Retailers, such as Play.com, Tesco and Amazon, have increasingly used the Low Value Consignment Relief (LVCR) rule to avoid paying VAT on products sold online.
However, the LVCR will no longer apply to all goods sent from the Channel Islands from April 1, after the government found that it was costing £140m a year.
The maximum price of goods allowed under LVCR was also reduced from £18 to £15 on November 1, following a Budget announcement in March.
"These reforms will ensure that UK companies, especially small and medium-sized enterprises, can compete on a level playing field with those larger companies with the resources to set up operations in the Channel Islands," said David Gauke, exchequer secretary to the Treasury.

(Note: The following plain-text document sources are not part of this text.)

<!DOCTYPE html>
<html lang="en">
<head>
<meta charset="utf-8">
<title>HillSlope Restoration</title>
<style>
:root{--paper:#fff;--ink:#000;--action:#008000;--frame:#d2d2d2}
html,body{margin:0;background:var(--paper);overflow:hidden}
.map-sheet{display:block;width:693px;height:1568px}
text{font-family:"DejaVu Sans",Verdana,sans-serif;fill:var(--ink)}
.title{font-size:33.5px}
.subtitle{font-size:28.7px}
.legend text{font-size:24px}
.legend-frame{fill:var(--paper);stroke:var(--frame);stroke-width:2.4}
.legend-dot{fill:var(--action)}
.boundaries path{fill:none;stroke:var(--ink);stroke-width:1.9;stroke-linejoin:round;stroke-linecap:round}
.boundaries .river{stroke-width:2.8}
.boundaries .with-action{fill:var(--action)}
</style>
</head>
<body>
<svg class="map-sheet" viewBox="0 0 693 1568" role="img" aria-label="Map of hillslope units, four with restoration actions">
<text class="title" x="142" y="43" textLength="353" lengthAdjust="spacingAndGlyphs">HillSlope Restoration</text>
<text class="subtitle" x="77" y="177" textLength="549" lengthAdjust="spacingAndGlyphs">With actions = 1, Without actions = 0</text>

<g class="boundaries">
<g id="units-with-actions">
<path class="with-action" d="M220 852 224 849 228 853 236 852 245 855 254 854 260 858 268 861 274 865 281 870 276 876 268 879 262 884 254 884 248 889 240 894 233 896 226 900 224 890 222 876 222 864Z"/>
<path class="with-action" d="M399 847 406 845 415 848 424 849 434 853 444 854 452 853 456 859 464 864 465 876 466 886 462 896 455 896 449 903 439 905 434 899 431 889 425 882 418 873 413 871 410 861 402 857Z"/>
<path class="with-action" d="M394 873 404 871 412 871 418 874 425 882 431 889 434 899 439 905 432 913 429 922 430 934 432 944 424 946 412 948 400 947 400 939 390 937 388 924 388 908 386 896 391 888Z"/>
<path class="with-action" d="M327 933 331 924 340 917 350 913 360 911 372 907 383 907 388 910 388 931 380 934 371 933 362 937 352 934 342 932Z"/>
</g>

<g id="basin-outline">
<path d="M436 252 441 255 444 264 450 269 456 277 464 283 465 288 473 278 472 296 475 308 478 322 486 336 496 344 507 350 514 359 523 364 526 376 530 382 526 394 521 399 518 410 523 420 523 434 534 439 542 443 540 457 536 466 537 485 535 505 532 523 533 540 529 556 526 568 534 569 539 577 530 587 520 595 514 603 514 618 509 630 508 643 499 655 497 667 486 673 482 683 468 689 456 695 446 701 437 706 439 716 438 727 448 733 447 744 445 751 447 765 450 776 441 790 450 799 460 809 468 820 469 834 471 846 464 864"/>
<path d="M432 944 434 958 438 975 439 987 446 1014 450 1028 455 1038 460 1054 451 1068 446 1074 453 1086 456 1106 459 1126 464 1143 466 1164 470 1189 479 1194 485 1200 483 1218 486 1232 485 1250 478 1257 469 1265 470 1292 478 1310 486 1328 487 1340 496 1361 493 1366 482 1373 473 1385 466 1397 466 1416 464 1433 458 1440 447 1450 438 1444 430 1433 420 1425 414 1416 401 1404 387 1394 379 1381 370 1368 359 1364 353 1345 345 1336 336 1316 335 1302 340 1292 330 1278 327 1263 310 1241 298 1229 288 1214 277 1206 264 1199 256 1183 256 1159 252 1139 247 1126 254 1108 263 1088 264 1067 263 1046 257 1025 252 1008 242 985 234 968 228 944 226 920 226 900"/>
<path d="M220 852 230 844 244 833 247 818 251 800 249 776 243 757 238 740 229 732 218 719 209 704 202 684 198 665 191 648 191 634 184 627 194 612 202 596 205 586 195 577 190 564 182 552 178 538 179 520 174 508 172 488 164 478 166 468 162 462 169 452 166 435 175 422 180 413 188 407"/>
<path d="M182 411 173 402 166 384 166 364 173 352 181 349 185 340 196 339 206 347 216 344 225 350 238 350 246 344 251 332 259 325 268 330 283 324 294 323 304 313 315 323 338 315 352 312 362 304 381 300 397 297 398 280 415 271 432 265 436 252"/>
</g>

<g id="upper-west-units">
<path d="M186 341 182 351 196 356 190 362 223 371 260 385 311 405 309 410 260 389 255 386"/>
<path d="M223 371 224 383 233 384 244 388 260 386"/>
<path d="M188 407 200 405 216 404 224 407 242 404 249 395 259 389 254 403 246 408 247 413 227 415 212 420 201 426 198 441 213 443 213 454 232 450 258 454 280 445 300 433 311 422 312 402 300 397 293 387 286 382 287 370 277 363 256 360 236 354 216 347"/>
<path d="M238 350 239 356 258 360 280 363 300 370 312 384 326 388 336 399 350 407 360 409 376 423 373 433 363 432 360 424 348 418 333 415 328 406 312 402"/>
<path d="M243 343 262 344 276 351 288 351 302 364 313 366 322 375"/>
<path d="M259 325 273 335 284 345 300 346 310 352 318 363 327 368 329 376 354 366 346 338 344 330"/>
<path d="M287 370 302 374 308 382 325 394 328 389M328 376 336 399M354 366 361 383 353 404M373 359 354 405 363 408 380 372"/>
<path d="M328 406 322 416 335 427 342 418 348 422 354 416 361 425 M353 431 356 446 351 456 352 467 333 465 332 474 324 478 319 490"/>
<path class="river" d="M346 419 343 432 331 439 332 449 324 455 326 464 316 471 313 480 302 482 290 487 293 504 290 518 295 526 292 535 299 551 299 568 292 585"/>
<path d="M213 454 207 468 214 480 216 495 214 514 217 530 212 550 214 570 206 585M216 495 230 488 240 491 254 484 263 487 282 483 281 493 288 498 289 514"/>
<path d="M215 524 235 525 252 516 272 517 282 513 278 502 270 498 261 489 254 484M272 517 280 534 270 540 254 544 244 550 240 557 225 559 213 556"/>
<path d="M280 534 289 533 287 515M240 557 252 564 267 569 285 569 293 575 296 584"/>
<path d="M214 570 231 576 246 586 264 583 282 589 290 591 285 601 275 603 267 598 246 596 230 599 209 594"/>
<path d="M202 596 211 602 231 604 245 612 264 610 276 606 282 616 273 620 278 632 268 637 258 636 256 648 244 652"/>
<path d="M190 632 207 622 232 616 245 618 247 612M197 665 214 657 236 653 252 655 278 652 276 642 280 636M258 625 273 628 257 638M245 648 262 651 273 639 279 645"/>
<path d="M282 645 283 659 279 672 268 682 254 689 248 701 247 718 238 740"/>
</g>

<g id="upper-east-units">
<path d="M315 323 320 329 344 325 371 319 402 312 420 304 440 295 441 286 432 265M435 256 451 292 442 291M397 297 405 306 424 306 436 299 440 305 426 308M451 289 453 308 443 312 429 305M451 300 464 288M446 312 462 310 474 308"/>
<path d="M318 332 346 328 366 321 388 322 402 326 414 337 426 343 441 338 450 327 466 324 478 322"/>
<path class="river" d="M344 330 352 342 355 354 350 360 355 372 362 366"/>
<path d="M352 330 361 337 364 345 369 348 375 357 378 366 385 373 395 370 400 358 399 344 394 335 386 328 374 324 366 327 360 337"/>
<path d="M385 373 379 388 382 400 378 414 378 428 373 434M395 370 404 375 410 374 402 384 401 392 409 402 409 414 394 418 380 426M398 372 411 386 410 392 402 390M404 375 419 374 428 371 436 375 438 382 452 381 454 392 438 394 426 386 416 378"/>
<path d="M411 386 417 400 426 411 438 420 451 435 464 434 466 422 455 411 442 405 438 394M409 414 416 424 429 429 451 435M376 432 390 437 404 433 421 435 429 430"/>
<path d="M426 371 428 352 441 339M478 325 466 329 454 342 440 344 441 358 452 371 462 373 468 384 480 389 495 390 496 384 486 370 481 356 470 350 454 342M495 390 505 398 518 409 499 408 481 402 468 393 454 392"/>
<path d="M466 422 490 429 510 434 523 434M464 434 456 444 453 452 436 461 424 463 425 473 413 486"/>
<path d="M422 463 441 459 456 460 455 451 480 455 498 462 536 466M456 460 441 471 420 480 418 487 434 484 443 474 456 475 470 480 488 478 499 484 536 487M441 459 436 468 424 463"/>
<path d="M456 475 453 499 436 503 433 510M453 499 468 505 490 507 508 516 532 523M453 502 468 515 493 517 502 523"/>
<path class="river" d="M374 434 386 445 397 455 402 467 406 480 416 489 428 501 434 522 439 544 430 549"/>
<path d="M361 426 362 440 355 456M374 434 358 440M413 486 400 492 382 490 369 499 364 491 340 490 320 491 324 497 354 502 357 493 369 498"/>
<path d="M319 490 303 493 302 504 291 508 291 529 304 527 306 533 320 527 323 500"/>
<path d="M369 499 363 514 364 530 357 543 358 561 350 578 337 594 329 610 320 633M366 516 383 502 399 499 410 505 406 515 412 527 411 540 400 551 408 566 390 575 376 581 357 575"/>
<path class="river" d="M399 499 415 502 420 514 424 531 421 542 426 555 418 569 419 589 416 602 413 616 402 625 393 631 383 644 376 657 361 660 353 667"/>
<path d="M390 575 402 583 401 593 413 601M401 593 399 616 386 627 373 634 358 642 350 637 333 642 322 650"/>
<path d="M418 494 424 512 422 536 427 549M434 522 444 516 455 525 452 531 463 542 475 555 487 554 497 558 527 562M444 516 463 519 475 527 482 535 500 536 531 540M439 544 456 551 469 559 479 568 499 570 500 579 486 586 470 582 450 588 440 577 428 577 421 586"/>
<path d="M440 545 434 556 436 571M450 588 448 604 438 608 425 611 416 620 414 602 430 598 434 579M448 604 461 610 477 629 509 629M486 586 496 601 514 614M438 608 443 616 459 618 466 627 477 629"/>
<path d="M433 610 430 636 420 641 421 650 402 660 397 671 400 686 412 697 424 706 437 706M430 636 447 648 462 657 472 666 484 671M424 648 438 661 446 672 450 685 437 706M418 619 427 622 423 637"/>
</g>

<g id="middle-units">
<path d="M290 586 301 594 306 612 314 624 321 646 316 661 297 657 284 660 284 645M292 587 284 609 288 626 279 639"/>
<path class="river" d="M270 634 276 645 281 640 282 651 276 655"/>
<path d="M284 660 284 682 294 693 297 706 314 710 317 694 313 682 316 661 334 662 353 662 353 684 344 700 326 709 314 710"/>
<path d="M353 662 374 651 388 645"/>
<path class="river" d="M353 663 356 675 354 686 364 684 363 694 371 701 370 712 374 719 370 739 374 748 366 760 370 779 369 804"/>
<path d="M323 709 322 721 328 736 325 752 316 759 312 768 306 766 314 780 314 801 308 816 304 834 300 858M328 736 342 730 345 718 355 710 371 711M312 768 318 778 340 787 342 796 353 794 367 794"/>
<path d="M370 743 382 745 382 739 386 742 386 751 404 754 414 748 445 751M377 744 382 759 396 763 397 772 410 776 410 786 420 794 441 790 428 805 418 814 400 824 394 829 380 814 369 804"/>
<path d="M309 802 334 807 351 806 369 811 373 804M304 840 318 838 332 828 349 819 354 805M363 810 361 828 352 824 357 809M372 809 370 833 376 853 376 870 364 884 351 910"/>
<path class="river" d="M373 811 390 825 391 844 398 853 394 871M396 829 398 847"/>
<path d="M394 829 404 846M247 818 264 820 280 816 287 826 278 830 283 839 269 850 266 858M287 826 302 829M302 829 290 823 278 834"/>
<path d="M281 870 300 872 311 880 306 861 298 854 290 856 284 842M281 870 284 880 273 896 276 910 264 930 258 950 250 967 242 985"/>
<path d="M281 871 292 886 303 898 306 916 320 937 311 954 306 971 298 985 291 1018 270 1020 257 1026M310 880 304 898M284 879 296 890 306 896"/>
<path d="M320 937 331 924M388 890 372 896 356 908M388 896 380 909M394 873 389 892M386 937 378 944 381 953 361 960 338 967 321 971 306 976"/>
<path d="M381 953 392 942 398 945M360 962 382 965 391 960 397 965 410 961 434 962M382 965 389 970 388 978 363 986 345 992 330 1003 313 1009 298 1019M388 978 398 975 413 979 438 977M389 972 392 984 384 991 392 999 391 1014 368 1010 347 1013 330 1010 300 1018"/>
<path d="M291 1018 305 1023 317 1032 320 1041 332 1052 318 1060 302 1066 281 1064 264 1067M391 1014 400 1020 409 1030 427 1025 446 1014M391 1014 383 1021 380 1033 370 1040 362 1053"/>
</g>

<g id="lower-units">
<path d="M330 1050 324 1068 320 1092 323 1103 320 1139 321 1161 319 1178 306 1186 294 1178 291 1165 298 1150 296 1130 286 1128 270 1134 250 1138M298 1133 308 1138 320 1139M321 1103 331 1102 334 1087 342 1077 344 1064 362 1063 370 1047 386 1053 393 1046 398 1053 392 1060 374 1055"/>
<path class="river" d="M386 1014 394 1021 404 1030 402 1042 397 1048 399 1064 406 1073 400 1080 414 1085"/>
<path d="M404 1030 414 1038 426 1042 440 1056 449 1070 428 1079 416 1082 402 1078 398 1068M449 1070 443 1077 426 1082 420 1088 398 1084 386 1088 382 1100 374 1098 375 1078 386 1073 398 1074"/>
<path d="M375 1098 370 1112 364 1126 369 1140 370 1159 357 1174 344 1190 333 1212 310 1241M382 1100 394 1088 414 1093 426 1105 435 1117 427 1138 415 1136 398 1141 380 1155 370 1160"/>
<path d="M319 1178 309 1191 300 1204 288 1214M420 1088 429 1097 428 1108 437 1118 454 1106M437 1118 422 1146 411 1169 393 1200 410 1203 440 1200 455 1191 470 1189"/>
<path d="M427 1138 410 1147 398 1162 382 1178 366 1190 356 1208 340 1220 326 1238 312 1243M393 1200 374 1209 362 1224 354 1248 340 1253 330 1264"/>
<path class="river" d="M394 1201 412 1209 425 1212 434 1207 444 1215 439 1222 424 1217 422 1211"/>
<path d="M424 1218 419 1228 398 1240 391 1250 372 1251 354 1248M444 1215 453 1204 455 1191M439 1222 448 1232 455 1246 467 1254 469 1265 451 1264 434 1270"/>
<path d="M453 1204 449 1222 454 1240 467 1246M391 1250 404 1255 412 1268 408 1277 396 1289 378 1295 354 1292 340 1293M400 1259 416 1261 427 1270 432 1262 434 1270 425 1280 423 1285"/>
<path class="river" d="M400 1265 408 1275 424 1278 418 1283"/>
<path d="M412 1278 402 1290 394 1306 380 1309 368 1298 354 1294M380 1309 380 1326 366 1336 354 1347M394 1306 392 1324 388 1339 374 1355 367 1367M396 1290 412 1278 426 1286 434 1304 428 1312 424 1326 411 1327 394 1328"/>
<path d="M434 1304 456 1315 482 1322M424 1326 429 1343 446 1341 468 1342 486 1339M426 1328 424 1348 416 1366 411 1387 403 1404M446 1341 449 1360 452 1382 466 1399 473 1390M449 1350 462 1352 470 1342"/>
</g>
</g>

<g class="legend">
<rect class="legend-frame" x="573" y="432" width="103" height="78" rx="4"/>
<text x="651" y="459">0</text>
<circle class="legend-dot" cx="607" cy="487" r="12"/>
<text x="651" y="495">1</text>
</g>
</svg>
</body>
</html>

"We are also protecting a significant amount of tax revenue. By making these changes, we are striking the best possible balance between the costs of collecting small amounts of VAT and protecting the interests of UK taxpayers and businesses."
LVCR was originally implemented as a VAT exemption for goods coming to the UK from outside the EU, as previously collecting small amounts of VAT cost more than it was actually worth.

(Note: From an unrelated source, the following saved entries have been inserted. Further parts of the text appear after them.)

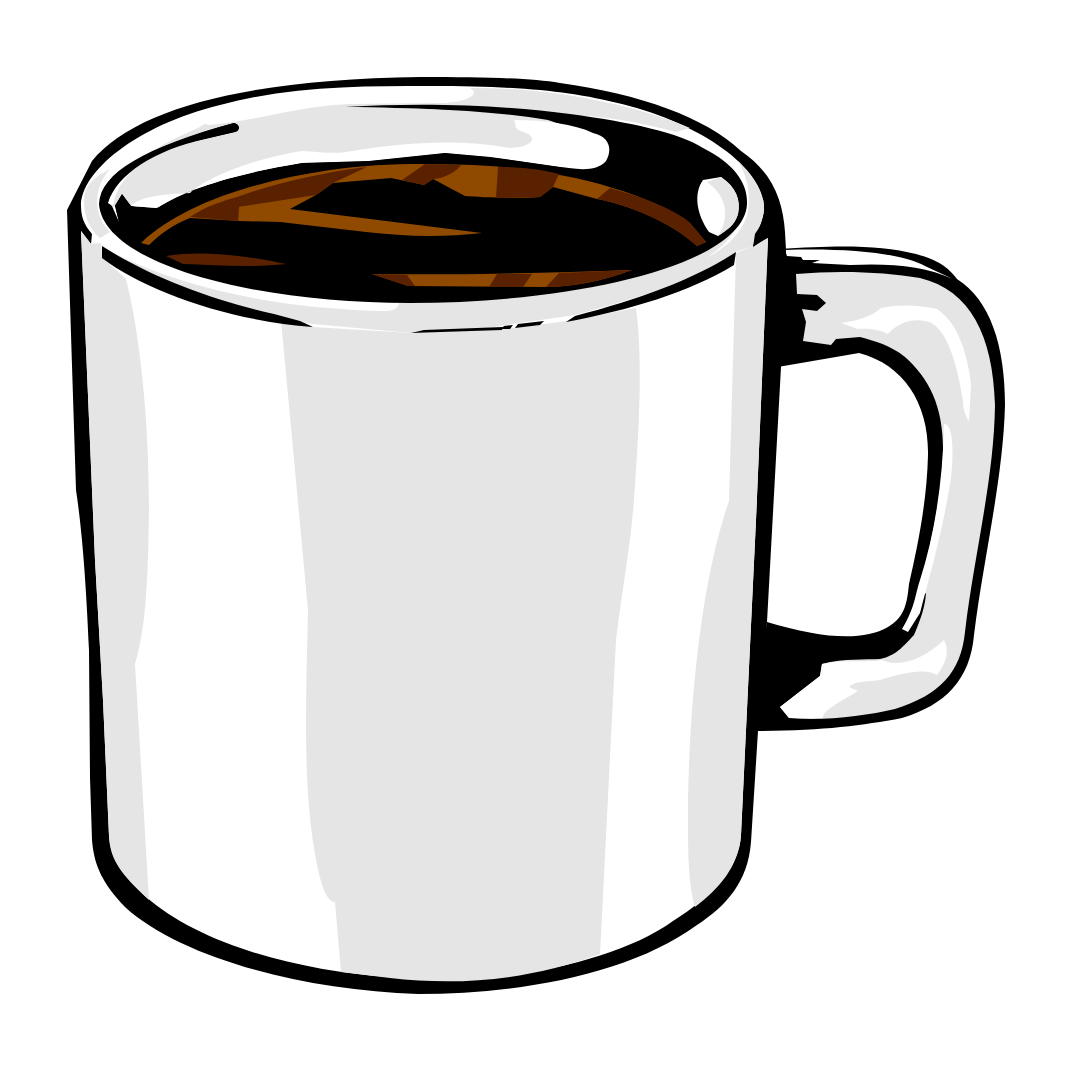
<!DOCTYPE html>
<html lang="en">
<head>
<meta charset="utf-8">
<title>Coffee mug</title>
<style>
:root{--ink:#000;--paper:#fff;--shade:#e5e5e5;--coffee:#904a00;--coffee-dark:#5a2100}
html,body{margin:0;background:var(--paper);overflow:hidden}
svg{display:block;width:1072px;height:1072px}
.ink{fill:var(--ink)}
.paper{fill:var(--paper)}
.shade{fill:var(--shade)}
.coffee{fill:var(--coffee)}
.coffee-dark{fill:var(--coffee-dark)}
</style>
</head>
<body>
<svg viewBox="0 0 1072 1072" role="img" aria-label="White mug filled with black coffee">
<g id="handle">
<path class="ink" d="M778 249C840 245 880 245 916 254C938 260 948 267 957 279C990 300 1005 345 1005 405C1003 480 984 555 974 635C970 680 945 705 902 718C860 726 820 731 750 731L767 622C820 638 862 642 888 627C905 617 907 603 909 584C918 545 927 500 928 455C929 405 905 365 859 353L772 368Z"/>
<path class="shade" d="M796 274C840 270 885 272 920 278C970 290 993 335 995 405C994 480 974 555 965 632C961 672 940 695 895 709C865 716 825 721 789 718L780 707L820 676L822 664C845 658 865 660 880 659C897 656 906 643 914 635C921 618 925 607 926 593L917 600C922 578 934 535 940 490C950 420 935 384 905 357C890 345 875 341 860 337L836 339L831 345L803 341L806 322L802 309L817 311L826 303L817 295L797 294Z"/>
<path class="paper" d="M785 250C840 248 900 252 925 266L953 279C925 266 890 263 850 265L812 263L820 260L803 260L801 257L787 256Z"/>
<path class="paper" d="M841 323C857 321 873 316 881 308C898 304 920 305 937 309C955 321 967 347 971 385L969 421C965 416 963 408 963 401C957 363 947 329 929 322C914 318 900 321 888 334C880 330 871 328 858 329Z"/>
<path class="paper" d="M944 424C953 424 954 450 951 478C943 530 930 575 920 613L908 632L902 629C915 608 915 595 920 580C935 533 943 480 944 424Z"/>
<path class="paper" d="M780 707L820 676L822 664C843 659 864 663 882 660C900 668 924 659 944 640C950 650 946 664 937 675C925 667 899 674 880 680C870 682 855 680 849 687L858 691C840 702 822 711 823 718L789 718Z"/>
</g>
<g id="body">
<path class="ink" d="M67 210L92 161C135 108 250 79 420 77C485 77 530 78 560 83C640 94 705 117 741 151C772 172 783 200 785 232L786 250L781 367L767 622L758 731L751 842C748 882 726 906 697 925C630 974 520 994 418 994C300 990 180 957 125 907C103 884 94 866 92 840L90 778L89 650C86 580 82 530 76 490L67 210Z"/>
<path class="paper" d="M81 206C81 172 135 126 220 105C290 86 360 86 430 86C520 86 570 91 622 104C702 124 763 168 764 207C764 219 758 230 753 246L768 238L756 520L741 835C739 868 713 896 673 921C610 966 490 986 390 977C300 971 200 945 145 896C120 872 111 858 109 836L103 700L95 560L81 231L91 244L92 234C84 225 81 216 81 206Z"/>
<g id="body-shading" class="shade">
<path d="M81 231L91 244L101 243L102 257L126 279C140 335 149 420 149 510C148 590 145 630 135 664L149 900C121 874 110 860 109 836L103 700L95 560Z"/>
<path d="M281 320L313 327L411 333L503 329L560 322L636 308C643 360 639 430 634 500C630 550 622 590 616 640L600 954C530 980 460 986 390 978L341 972L335 902C325 902 319 878 314 848C303 780 306 700 308 610Z"/>
<path d="M736 253L753 246L768 238L756 520L741 835C739 866 719 889 695 907C687 880 688 840 688 800C690 690 703 575 729 501Z"/>
</g>
</g>
<g id="rim">
<path class="shade" d="M108 205C115 175 145 150 198 128C211 120 203 125 210 125C260 120 300 106 350 104L445 103C470 101 480 94 470 88C545 87 630 103 690 128L676 132C640 122 600 115 560 115L610 160L445 155L302 165L130 208Z"/>
<path class="shade" d="M84 200C84 187 92 178 110 169C100 180 97 192 97 204C98 215 103 225 110 232L100 238C88 228 84 214 84 200Z"/>
<path class="shade" d="M399 303C560 304 700 270 740 222C752 209 752 185 738 161C756 180 765 195 764 211C763 219 757 232 753 246L736 252C700 280 640 297 575 315L480 329L411 333L313 324C250 316 180 295 112 252C185 290 280 308 380 311Q398 312 399 303Z"/>
<path class="paper" d="M736 173C746 184 750 197 748 211C744 231 728 247 706 258C728 244 738 231 740 213C741 198 739 187 736 173Z"/>
</g>
<g id="opening">
<path class="ink" d="M99 204C100 173 145 147 234 123C240 124 240 130 235 132L205 139C152 150 113 173 108 202L112 206L119 222L115 205L122 194L131 206C170 190 230 170 302 163L369 161L445 153L490 157L560 167L605 160L606 140L548 120C500 112 440 108 345 107C430 102 510 106 570 114C630 122 680 133 703 148C735 164 748 184 747 204C744 266 572 303 410 303C250 303 103 263 99 204Z"/>
<path class="shade" d="M108 203C112 176 150 150 205 139L235 132L350 108L420 109C490 112 540 120 580 131L520 161L490 157L445 153L369 161L302 163C250 171 190 186 157 208L131 206L122 194L114 207Z"/>
<path class="paper" d="M108 203C112 184 126 169 147 160C128 172 116 187 113 205Z"/>
<path class="paper" d="M131 206C140 196 165 194 190 193C205 178 255 158 302 151C320 152 334 154 346 152C400 143 455 138 510 148C532 147 538 138 526 133C513 129 517 127 514 120C545 120 574 124 593 133C611 137 612 151 606 161C595 173 576 169 553 166L490 157L445 153L369 161L302 163C250 171 190 186 157 208Z"/>
<path class="ink" d="M122 194L131 206C150 212 165 207 182 200C225 178 265 171 302 163L369 161L445 153L490 157L560 167L560 175L440 166L310 175L140 242L119 222L115 206Z"/>
<path class="ink" d="M106 198C114 166 165 142 234 123C241 125 240 131 235 132L205 139C155 150 117 174 108 203Z"/>
<path class="paper" d="M703 180L721 177C736 187 741 200 738 214C735 225 727 230 718 236L709 232C697 215 693 194 703 180Z"/>
<path class="shade" d="M707 182L721 177C736 187 741 200 738 214C735 225 727 230 718 236C729 220 729 197 707 182Z"/>
</g>
<g id="coffee-surface">
<path class="coffee" d="M141 243C182 204 255 181 330 170C380 163 430 163 490 166C570 171 650 194 690 223L706 242L697 246C670 221 625 204 597 199L553 187L540 197C510 199 480 197 465 196L433 179L424 185L391 178L333 183L316 195L290 209L482 233C440 238 400 236 366 232L280 222L240 221L190 218C174 224 160 234 149 245Z"/>
<path class="coffee-dark" d="M190 217C206 206 223 201 240 196L238 221Z"/>
<path class="coffee-dark" d="M240 196C275 183 325 172 367 167L333 183L316 195L238 207Z"/>
<path class="coffee-dark" d="M425 164L461 165C456 172 445 178 433 179L424 185L402 180Z"/>
<path class="coffee-dark" d="M498 167C523 167 545 170 559 174L553 187L540 197L496 198Z"/>
<path class="coffee-dark" d="M610 188C647 198 681 213 690 223L706 242L697 246C670 221 625 204 597 199Z"/>
<path class="coffee-dark" d="M166 256C205 250 248 256 286 264C250 268 215 265 183 264Z"/>
<path class="coffee" d="M372 274C460 275 550 273 632 270C600 282 570 287 546 287L408 286Z"/>
<path class="coffee-dark" d="M372 274L407 275L415 286L408 286Z"/>
<path class="coffee-dark" d="M497 274L532 274L523 287L489 287Z"/>
<path class="coffee-dark" d="M559 273L632 270C600 282 570 287 546 287Z"/>
</g>
<g id="rim-lines" class="ink">
<path d="M102 246C150 277 215 301 274 314L300 321L313 327C230 321 145 291 102 258Z"/>
<path d="M736 252L734 265C690 292 630 310 566 322L575 316C640 299 695 279 736 252Z"/>
<path d="M411 333L424 330L503 327L502 330Z"/>
<path d="M504 326L513 325L510 329L501 329Z"/>
<path d="M518 324L544 321L540 325L515 328Z"/>
<path d="M755 234C761 226 765 216 766 205L770 215L768 237L753 247Z"/>
</g>
</svg>
</body>
</html>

The problems arose because the Channel Islands are treated as being outside of the EU for VAT purposes, enabling retailers to send low-price goods to the islands and have them sent back individually to the UK.
Richard Allen, a spokesperson for Retailers Against VAT Avoidance, said that businesses would welcome the removal of this "major market distortion".
"The VAT Loophole is not only contra to the basic principles of EU VAT law but is also contra to any sense of fair play and a 'moral market'," he said.
"Although we welcome competition based on price and service, a scheme that abuses tax legislation in order to promote damaging and predatory competitive behaviour should never have been allowed to develop.
"We hope that the UK Government and EU will now remain vigilant and ready to close down any similar schemes should they develop in other locations. The Channel Island's VAT loophole has over many years destroyed livelihoods and caused much misery in the UK business community."
Officials in Jersey and Guernsey have warned that the change would have a "significant impact" on the islands. They are concerned about the amount of notice they were given about the move, which could put up to 1,700 jobs at risk across the islands.
However, Allen said: "We are of course sympathetic to those Channel Island employees who may lose their jobs as a result of the ending of this industry but we think it is entirely disingenuous for commentators to blame the loss of that employment on those attempting to correct what is clearly an unacceptable, unsustainable and damaging abuse of the tax system."
In 2009, the government uncovered an error in legislation that meant measures preventing the sale of adult videos and video games to under-18s were actually unenforceable. The loophole has since been closed.